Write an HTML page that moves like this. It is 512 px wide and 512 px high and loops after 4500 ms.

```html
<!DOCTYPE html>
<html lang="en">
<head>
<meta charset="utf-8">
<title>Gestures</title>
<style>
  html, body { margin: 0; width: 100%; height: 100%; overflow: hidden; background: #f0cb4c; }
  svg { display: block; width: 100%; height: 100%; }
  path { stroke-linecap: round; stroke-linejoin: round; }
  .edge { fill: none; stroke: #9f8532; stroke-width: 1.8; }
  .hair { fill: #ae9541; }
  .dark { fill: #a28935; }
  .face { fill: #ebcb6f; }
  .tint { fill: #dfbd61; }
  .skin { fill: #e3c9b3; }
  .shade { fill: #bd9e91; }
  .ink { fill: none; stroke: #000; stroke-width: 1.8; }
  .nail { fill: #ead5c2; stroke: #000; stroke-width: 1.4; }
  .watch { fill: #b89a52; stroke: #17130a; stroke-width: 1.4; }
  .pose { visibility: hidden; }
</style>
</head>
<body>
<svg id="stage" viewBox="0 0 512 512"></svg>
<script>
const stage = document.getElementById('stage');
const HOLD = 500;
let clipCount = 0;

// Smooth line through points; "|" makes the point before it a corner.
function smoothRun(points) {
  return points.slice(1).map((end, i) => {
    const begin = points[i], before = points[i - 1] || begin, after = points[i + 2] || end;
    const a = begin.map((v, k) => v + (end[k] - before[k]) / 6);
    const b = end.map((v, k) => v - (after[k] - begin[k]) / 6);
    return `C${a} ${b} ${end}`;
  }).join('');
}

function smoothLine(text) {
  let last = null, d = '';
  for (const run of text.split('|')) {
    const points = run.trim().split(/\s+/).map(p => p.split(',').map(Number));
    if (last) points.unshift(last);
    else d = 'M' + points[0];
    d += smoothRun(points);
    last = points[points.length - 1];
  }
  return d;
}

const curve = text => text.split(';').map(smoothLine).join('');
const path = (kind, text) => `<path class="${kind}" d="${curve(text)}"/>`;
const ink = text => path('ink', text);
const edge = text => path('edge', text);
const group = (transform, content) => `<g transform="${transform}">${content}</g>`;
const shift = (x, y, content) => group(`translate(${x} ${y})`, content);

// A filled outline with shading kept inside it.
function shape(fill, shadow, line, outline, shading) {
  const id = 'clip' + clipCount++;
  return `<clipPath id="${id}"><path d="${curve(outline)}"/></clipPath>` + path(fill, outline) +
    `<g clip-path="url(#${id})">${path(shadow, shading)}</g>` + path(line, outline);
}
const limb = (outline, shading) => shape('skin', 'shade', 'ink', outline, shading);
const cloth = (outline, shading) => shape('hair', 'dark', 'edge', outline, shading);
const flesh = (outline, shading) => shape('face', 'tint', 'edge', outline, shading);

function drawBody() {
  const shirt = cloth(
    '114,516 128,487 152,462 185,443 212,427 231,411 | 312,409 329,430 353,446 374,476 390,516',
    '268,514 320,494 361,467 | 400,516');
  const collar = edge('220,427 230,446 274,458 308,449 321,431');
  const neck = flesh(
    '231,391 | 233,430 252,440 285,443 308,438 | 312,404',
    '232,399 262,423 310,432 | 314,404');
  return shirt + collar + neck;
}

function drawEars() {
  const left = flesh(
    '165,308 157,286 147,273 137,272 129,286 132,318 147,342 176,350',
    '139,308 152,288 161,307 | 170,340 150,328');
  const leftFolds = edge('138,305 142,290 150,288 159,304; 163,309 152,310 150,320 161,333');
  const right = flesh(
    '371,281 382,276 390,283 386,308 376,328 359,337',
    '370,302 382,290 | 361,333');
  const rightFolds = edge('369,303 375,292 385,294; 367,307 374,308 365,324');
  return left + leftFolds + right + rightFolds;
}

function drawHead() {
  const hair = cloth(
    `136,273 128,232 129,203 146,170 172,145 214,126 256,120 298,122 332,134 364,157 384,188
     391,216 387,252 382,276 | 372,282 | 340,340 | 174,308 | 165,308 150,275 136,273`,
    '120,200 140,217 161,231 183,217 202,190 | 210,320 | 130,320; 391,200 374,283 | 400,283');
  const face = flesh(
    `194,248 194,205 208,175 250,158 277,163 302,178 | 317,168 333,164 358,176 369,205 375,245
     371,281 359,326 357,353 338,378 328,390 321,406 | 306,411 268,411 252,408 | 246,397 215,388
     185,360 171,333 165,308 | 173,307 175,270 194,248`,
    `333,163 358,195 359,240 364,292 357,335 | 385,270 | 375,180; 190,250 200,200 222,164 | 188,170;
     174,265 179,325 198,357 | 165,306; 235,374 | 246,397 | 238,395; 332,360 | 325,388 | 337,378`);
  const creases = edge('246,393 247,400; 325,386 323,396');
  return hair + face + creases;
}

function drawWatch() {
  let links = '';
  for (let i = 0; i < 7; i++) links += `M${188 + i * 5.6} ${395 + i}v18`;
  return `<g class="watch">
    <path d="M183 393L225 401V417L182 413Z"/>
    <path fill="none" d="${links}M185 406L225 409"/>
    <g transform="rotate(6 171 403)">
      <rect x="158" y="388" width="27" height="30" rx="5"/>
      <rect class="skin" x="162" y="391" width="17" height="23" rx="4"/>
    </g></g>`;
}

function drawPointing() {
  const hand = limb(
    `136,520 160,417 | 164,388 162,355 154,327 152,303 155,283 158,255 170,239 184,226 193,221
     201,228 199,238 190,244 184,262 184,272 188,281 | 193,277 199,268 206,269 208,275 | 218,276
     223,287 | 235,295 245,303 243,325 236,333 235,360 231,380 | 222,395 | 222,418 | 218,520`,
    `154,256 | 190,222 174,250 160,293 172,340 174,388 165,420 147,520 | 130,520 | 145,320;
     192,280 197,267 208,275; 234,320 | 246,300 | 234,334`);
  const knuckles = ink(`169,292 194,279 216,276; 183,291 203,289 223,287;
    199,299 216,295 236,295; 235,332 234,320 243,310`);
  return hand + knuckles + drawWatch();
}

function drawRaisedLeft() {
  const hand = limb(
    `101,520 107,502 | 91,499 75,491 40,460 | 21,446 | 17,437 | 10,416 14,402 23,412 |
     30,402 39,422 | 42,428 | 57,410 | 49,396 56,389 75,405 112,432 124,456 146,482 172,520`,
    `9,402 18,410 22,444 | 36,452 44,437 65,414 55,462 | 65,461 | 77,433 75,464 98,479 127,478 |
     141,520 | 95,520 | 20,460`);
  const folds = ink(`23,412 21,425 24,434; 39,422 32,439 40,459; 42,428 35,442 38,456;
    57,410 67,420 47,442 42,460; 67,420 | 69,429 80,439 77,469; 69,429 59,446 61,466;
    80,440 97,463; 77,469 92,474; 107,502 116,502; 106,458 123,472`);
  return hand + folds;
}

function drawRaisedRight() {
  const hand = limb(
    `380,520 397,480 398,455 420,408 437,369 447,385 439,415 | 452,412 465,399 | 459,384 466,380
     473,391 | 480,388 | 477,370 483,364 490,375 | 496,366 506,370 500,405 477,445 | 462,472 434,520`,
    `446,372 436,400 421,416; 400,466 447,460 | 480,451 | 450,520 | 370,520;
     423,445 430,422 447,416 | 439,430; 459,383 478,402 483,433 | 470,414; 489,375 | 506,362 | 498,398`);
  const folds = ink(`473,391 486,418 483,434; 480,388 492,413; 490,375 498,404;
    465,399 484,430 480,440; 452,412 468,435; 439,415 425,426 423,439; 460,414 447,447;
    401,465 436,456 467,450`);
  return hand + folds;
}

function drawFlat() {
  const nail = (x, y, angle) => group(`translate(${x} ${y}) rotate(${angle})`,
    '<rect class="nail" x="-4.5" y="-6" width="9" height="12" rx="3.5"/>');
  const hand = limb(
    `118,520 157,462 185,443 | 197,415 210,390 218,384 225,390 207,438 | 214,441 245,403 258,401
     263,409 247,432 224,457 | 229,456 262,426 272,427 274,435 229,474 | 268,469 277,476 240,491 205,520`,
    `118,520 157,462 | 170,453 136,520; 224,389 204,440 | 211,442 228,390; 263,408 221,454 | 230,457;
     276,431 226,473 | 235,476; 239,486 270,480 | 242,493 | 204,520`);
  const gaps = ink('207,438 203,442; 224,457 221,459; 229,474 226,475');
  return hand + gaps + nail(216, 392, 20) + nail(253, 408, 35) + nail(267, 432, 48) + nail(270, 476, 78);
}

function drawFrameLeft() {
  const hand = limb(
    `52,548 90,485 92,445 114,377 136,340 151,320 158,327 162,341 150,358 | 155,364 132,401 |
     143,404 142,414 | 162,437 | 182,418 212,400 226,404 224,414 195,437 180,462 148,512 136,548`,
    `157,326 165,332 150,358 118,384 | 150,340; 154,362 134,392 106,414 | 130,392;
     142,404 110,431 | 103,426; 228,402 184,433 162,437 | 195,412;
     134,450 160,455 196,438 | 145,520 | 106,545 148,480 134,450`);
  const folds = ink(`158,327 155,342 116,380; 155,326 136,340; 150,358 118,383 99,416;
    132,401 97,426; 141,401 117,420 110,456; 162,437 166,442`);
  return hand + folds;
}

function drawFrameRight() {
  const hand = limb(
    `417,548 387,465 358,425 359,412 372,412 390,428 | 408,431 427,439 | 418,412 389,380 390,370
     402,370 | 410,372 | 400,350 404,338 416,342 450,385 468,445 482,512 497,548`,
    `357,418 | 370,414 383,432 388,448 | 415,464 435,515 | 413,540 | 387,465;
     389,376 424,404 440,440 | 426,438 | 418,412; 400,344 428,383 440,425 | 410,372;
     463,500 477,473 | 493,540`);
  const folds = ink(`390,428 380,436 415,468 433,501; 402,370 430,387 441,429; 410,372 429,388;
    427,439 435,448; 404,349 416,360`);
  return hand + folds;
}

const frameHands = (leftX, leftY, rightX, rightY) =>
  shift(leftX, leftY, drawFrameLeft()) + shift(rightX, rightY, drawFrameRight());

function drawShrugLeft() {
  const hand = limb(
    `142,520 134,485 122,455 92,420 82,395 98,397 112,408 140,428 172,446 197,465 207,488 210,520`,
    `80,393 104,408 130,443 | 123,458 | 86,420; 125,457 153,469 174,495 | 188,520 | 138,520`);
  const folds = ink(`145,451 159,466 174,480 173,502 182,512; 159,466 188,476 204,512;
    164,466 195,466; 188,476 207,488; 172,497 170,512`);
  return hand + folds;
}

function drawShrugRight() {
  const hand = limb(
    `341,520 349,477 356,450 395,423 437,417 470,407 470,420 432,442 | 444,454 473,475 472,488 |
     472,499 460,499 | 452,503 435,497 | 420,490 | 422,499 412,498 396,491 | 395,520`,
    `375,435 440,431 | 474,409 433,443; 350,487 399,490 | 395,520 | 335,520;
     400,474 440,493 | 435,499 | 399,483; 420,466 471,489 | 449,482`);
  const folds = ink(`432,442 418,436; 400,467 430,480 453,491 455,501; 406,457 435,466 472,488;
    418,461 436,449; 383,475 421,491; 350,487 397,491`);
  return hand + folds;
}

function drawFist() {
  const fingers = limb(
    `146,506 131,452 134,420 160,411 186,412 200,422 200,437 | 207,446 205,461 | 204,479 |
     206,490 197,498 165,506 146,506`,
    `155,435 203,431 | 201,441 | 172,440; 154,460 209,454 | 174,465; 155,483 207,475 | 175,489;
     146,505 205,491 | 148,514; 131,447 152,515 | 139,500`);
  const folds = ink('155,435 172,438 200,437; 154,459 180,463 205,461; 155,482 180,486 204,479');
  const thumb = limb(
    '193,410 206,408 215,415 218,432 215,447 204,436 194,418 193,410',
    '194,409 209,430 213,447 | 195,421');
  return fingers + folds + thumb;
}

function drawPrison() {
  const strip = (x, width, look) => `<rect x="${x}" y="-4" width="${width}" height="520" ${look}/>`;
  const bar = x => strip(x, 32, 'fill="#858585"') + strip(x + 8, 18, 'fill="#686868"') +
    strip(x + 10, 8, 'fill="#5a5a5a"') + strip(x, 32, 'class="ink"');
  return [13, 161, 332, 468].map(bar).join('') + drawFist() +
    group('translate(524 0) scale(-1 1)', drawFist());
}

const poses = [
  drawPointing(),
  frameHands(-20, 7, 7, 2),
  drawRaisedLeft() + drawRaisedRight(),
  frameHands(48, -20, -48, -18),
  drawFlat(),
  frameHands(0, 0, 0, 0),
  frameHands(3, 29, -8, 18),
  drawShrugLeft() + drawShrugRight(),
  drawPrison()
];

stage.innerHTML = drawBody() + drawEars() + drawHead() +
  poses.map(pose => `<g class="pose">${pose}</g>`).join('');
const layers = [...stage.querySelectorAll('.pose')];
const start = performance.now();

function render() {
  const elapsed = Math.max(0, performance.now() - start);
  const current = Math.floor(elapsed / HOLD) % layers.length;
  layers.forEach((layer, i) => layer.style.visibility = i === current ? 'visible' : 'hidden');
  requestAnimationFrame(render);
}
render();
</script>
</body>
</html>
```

================

### [What is required]
Only lines with the word "width" count here; copy every one from the records.

### [Exercise solution]
  html, body { margin: 0; width: 100%; height: 100%; overflow: hidden; background: #f0cb4c; }
  svg { display: block; width: 100%; height: 100%; }
  .edge { fill: none; stroke: #9f8532; stroke-width: 1.8; }
  .ink { fill: none; stroke: #000; stroke-width: 1.8; }
  .nail { fill: #ead5c2; stroke: #000; stroke-width: 1.4; }
  .watch { fill: #b89a52; stroke: #17130a; stroke-width: 1.4; }
      <rect x="158" y="388" width="27" height="30" rx="5"/>
      <rect class="skin" x="162" y="391" width="17" height="23" rx="4"/>
    '<rect class="nail" x="-4.5" y="-6" width="9" height="12" rx="3.5"/>');
  const strip = (x, width, look) => `<rect x="${x}" y="-4" width="${width}" height="520" ${look}/>`;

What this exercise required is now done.